The Estonian Payment Institutions and E-money Institution Act defines e-money as monetary value that is stored on an e-money device (such as a chip card) which contains a monetary claim against the issuer, as well as fulfills all three of the following criteria:
- It is issued at face value in relation to the monetary payment received
- It functions as a payment instrument in the execution of payment transactions
- Another person besides the issuer accepts it as payment instrument
Under the Estonian Payment Institutions and E-money Institutions Act sets a limit on the amount of money that may be stored on an e-money device. Two distinct limits apply, 2500 euros per calendar year for a rechargeable e-money device and 1000 euros for a non-recharging e-money device.
E-money rules within Europe were thoroughly revised by an EU Directive (2009/110/EC) in all EU countries, by the 30th of April in 2011 as required by the aforementioned directive. Consequently, the Estonian Payment Institutions and E-money Institutions Act which entered into force on the 3rd of March in 2010 has been amended to meet the requirements of the new EU directive.
E-money institution regulation in Estonia
Under Estonian legislation, e-money institutions are primarily regulated by the Payment Institutions and e-money Institutions Act. An E-money Institution may be a private or public limited company in Estonia that has a permanent activity of issuing e-money in its name.
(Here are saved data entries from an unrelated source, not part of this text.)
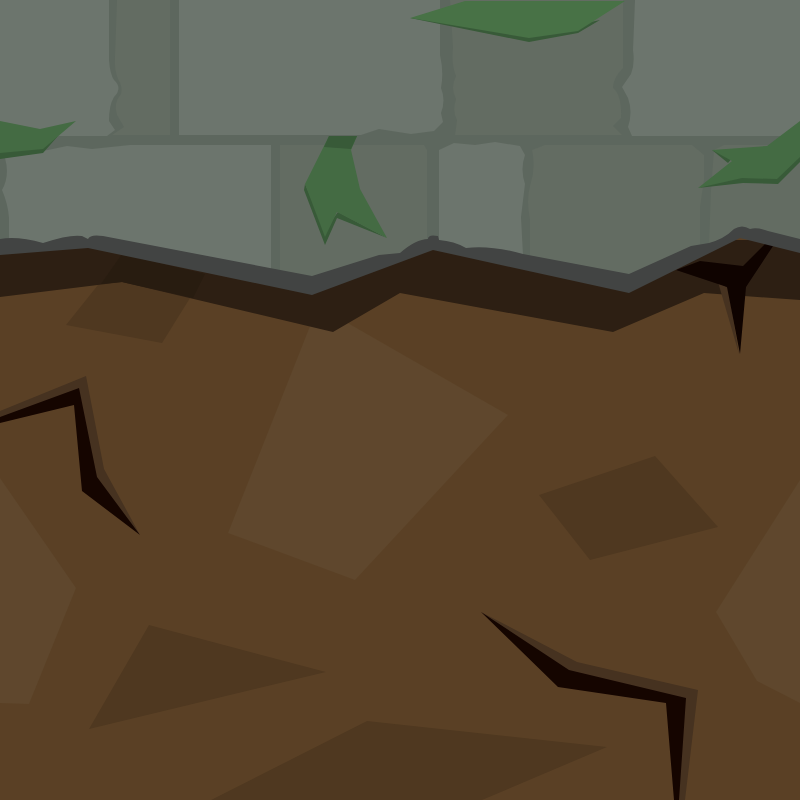
<!DOCTYPE html>
<html lang="en">
<head>
<meta charset="utf-8">
<title>Stone and earth ground tile</title>
<style>
:root {
  --mortar: #5d675e;
  --stone-light: #6c756d;
  --stone-dark: #636c62;
  --leaf: #446b43;
  --leaf-lit: #487246;
  --leaf-shade: #385a38;
  --ledge: #424443;
  --earth: #5a4025;
  --earth-light: #5f472d;
  --earth-dark: #4f3820;
  --earth-shadow: #2d1f13;
  --shadow-tint: #281c10;
  --crack: #150500;
  --crack-edge: #463220;
}
html, body { margin: 0; width: 800px; height: 800px; overflow: hidden; background: var(--earth); }
svg { display: block; }
.mortar { fill: var(--mortar); }
.stone-light { fill: var(--stone-light); }
.stone-dark { fill: var(--stone-dark); }
.leaf { fill: var(--leaf); }
.leaf-lit { fill: var(--leaf-lit); }
.leaf-shade { fill: var(--leaf-shade); }
.ledge { fill: var(--ledge); }
.earth { fill: var(--earth); }
.earth-light { fill: var(--earth-light); }
.earth-dark { fill: var(--earth-dark); }
.earth-shadow { fill: var(--earth-shadow); }
.shadow-tint { fill: var(--shadow-tint); }
.crack { fill: var(--crack); }
.crack-deep { fill: #0f0300; }
.crack-edge { fill: var(--crack-edge); }
</style>
</head>
<body>
<svg width="800" height="800" viewBox="0 0 800 800" role="img" aria-label="Mossy stone wall above cracked brown earth">
  <g id="earth">
    <rect class="earth" y="230" width="800" height="570"/>
    <polygon class="earth-light" points="318,306 508,415 355,580 228,533"/>
    <polygon class="earth-light" points="0,478 76,588 29,704 0,703"/>
    <polygon class="earth-light" points="800,480 716,612 757,681 800,703"/>
    <polygon class="earth-dark" points="122,255 205,274 162,343 66,325"/>
    <polygon class="earth-dark" points="655,456 718,527 590,560 539,495"/>
    <polygon class="earth-dark" points="149,625 326,672 89,729"/>
    <polygon class="earth-dark" points="367,721 607,747 482,800 211,800"/>
  </g>

  <g id="ledge-shadow">
    <polygon class="earth-shadow" points="0,240 800,240 800,300 704,293 613,332 400,293 333,332 122,282 0,297"/>
    <polygon class="shadow-tint" points="122,254 205,274 193,298 122,282 101,284"/>
  </g>

  <g id="cracks">
    <polygon class="crack-edge" points="0,411 86,376 104,469 140,535 90,480 74,400 0,420"/>
    <polygon class="crack" points="0,417 79,388 97,477 140,535 82,491 74,405 0,423"/>
    <polygon class="crack-edge" points="481,612 577,662 698,690 685,800 676,800 676,698 566,678"/>
    <polygon class="crack" points="481,612 569,670 686,698 679,800 674,800 666,703 558,687"/>
    <polygon class="crack-edge" points="718,282 728,288 739,354"/>
    <polygon class="crack-deep" points="676,270 700,261 743,266 765,244 775,243 746,287 740,354 727,287"/>
  </g>

  <g id="wall">
    <path class="mortar" d="M0 0H800V245L740 232L629 282L433 243L312 285L88 240L0 246Z"/>
    <path class="stone-light" d="M0 0H109V60Q110 74 114 80Q123 88 114 97Q109 105 109 121L115 130L107 136H60L40 130L0 122Z"/>
    <path class="stone-dark" d="M117 0H170V135H112L124 127L117 115Q113 103 121 94Q123 87 118 79Q114 70 115 56Z"/>
    <path class="stone-light" d="M179 0H440V55Q444 72 441 88Q446 100 441 113L443 122L434 131L411 134L379 129L361 135H179Z"/>
    <path class="stone-dark" d="M450 0H623V68Q613 78 613 88Q622 95 621 118L613 126L622 135H455L457 120Q452 112 456 99Q450 88 456 76Q451 64 453 48Z"/>
    <path class="stone-light" d="M635 0H800V136H632L628 127Q633 112 628 98L622 87L631 74Q635 64 633 50Z"/>
    <path class="stone-light" d="M0 156L48 150L67 146L92 149L130 145H271V274L88 242L9 245V218Q8 204 2 190Q10 176 5 158Z"/>
    <path class="stone-dark" d="M280 145H424L427 150V245L312 282L280 274Z"/>
    <path class="stone-light" d="M439 150L454 143L475 145L495 142L520 146L525 155Q520 169 525 184L521 217L523 255L467 249L439 240Z"/>
    <path class="stone-dark" d="M532 150L545 145H692L704 155V180L700 207V248L629 280L530 256V220Q526 200 530 186Q536 168 532 150Z"/>
    <path class="stone-dark" d="M714 150L724 145H800V241L740 231L709 244L711 190Z"/>
  </g>

  <g id="ledge">
    <path class="ledge" d="M0 239Q18 236 43 243Q70 234 82 236L88 239Q90 234 103 236L312 276L379 255L400 253Q416 239 428 239Q428 234 438 236L439 240Q454 241 466 248Q491 245 523 254L629 274L691 246L709 243Q724 239 734 229Q742 224 750 229Q757 227 768 231L800 239V253L740 238L629 293L433 250L312 295L88 248L0 255Z"/>
  </g>

  <g id="leaves">
    <polygon class="leaf-shade" points="410,18 445,18 529,35 600,20 578,33 529,42"/>
    <polygon class="leaf-lit" points="410,18 465,1 625,1 578,31 529,38"/>
    <polygon class="leaf-shade" points="0,150 40,146 58,136 43,153 0,159"/>
    <polygon class="leaf" points="0,121 40,129 76,121 43,149 0,153"/>
    <polygon class="leaf-shade" points="305,184 325,230 338,212 387,238 337,218 325,245 304,190"/>
    <polygon class="leaf" points="329,136 357,136 351,150 360,189 387,238 337,212 325,237 305,184"/>
    <polygon class="leaf-shade" points="329,136 357,136 351,149 324,147"/>
    <polygon class="leaf-shade" points="712,150 733,157 728,163"/>
    <polygon class="leaf-shade" points="698,188 742,175 777,178 800,155 800,162 778,184 743,183"/>
    <polygon class="leaf" points="712,150 767,146 800,121 800,157 777,179 742,178 698,188 732,161"/>
  </g>
</svg>
</body>
</html>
Furthermore, e-money institutes have the exclusive right to use the word combination of electronic money institution (“e-raha asutus”) or an equivalent in a foreign language in their business names.
E-money institution control in Estonia
The Payment Institutions and e-money Institutions Act requires e-money institutions to have an activity license which is granted by the Financial Supervision Authority. In addition to e-money institutions, the Financial Supervision Authority conducts supervision in the state’s name over a multitude of institutions such as banks, investment firms and insurance intermediaries.
In the case of e-money institutions, the Financial Supervision Authority grants an activity license for an undetermined period of time, moreover, the activity license may not be transferred to another person. Furthermore, in the case of mergers, an e-money institutions may only merge with another e-money institute, and should a new e-money institute be founded by the merger of two e-money institutes, the newly founded e-money institute must apply for an activity license.